Many fans, like myself, have long awaited this show’s arrival on DVD, which after several delays seemed unlikely to ever happen. But at long last, The State has finally arrived in its entirety. Friends, the long wait was definitely worth it!
Much to my surprise, the biggest joy in finally getting to revisiting the series in its entirety is the fact that none of it feels dated. Ok, if we’re talking 90s fashion and pop culture, it may feel a bit dated, but the brand of comedy that made the show the landmark series that it was still has an edginess to it, which no series like it has been able to measure up to. The State was truly ahead of its time.
I was incredibly impressed with the fine re-mastering job Paramount has given to this early 90s series. The show is presented in its original full screen presentation.
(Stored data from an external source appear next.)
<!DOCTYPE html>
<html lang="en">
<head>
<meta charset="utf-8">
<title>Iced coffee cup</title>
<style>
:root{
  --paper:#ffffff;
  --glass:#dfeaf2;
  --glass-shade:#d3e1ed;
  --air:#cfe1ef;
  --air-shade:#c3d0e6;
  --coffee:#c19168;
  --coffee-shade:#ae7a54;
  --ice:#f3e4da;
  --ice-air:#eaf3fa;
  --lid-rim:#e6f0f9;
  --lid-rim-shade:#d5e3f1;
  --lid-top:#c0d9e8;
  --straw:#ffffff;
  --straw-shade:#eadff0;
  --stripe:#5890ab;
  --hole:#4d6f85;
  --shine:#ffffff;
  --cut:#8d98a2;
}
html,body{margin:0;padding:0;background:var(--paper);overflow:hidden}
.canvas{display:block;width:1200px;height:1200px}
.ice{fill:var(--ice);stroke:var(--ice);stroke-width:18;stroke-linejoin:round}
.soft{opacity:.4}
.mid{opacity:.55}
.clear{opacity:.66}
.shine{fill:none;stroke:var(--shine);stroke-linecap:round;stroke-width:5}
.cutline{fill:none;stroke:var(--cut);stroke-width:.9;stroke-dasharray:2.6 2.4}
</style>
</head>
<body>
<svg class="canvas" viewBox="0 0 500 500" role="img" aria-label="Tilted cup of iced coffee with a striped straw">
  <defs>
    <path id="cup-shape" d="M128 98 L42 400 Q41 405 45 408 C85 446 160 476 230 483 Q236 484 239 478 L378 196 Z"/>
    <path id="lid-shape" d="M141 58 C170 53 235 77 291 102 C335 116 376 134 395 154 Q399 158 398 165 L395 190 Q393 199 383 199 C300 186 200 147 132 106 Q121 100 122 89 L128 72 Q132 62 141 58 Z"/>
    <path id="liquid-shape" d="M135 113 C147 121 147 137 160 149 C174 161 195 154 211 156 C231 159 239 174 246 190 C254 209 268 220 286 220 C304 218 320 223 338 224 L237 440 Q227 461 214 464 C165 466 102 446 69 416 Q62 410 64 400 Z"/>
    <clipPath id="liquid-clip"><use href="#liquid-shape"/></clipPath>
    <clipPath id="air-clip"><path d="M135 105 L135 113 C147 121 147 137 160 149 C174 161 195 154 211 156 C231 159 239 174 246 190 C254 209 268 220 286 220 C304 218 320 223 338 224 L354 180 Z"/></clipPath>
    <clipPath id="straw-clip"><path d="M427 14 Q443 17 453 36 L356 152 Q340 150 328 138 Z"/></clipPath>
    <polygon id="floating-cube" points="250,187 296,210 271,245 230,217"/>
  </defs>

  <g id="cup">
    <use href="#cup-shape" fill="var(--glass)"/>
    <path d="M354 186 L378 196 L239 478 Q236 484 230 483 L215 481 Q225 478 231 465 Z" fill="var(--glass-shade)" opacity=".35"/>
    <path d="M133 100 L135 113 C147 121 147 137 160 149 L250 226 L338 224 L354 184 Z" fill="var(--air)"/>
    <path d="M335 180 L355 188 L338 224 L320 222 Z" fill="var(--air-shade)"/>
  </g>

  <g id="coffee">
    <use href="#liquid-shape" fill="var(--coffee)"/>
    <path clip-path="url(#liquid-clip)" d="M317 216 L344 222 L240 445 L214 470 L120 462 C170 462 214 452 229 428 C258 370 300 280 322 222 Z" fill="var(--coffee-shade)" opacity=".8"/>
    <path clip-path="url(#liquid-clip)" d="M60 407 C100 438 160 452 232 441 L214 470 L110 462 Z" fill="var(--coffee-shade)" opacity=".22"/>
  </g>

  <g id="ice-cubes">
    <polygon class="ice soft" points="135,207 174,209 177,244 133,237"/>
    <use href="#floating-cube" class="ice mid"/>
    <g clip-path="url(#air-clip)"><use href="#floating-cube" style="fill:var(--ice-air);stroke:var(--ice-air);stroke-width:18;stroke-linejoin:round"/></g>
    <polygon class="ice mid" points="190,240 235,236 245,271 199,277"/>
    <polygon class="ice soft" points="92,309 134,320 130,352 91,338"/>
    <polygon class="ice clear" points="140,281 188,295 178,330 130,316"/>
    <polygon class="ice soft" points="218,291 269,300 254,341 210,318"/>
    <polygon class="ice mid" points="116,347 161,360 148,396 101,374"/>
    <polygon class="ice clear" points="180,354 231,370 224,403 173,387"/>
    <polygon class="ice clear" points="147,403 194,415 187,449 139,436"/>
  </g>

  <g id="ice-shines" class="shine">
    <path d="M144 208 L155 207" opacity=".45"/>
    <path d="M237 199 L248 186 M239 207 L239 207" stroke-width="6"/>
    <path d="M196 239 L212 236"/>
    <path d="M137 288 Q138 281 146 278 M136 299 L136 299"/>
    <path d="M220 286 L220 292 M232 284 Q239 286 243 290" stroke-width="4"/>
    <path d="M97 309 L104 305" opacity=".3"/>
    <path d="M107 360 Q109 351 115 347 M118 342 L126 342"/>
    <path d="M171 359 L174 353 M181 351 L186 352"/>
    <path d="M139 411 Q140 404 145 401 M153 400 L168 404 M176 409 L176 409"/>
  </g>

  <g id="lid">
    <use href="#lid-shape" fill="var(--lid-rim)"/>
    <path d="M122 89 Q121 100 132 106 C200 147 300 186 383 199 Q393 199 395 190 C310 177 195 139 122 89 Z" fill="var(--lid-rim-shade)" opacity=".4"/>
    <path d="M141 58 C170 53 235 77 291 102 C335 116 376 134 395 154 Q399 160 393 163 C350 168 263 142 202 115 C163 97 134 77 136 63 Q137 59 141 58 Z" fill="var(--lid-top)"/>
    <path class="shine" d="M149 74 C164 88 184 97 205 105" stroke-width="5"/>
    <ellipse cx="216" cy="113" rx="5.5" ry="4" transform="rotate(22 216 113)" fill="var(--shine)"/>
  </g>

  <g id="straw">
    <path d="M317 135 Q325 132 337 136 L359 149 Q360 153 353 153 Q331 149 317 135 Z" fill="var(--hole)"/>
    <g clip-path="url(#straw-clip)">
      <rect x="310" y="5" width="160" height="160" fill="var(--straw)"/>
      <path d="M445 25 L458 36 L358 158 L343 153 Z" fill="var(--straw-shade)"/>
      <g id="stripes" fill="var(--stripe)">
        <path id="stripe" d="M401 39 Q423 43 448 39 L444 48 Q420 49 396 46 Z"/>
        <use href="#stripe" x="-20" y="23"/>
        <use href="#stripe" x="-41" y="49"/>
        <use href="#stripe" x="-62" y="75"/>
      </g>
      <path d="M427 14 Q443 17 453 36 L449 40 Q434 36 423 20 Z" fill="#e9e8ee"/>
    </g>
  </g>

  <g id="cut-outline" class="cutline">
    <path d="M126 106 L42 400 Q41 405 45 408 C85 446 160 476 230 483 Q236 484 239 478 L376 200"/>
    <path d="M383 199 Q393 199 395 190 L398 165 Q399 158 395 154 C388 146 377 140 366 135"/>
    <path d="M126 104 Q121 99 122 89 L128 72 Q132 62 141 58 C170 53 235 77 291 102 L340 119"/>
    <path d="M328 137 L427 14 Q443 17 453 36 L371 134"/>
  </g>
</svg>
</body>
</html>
While some bits do still give of low budget, camcorder-like feel (which couldn’t have been avoided), many segments look and feel like they were done recently on account of how clear and crisp the picture quality is.
I came close to smacking myself in the face in order to snap out of my hallucination, because I knew there was no way a Dolby 2.0 mix could make a 16 year old show sound this good. The dynamic opening music has never sounded more engaging. Every bit of word delivery is captured terrifically, whether the sketch is in a live studio or previously filmed. It should also be mentioned that an issue with music rights is what was delaying the release of the DVD. Back then, MTV was allowed to use whatever music they wanted to in a series. While some songs remain intact, the theme song’s composer, Craig Wedren, has provided new fill-in music, which doesn’t detract from the value whatsoever.
Paramount and MTV have served up a 5-Disc package that is definitely going to please fans everywhere. To start off with, every single one of the 24 episodes contains a commentary track with all 11 cast members, which are all informative and quite hilarious as you’d expect. What’s more, all of the remaining extras can be found spread out across each disc. Among them, you’ll find everything from outtakes to extended sketches to interview segments. On Disc Five, the Bonus Disc, we get even more, including over 90 minutes worth of unaired sketches over the course of the first three seasons, as well as the Pilot episode, all of which include optional commentary with cast members Kevin Allison, Todd Holoubek, Joe Lo Truglio, Michael Patrick Jann, Ken Marino, Michael Showalter and David Wain. Also included are a collection of special appearances from the cast, which includes The Jon Stewart Show, MTV’s “Shut Up and Laugh, Panama City”, “Spring Break Safety Tips” and an MTV Christmas Party Video. Lastly, there are six promo clips.
The State remains not only one of the greatest accomplishments in MTV’s history, but a groundbreaking presentation of sketch comedy. And it’s as funny and edgy now as it was when it first aired. This DVD collection is a true must have for dedicated fans of this cult hit, in addition to those who appreciate any of the cast members current comedy projects.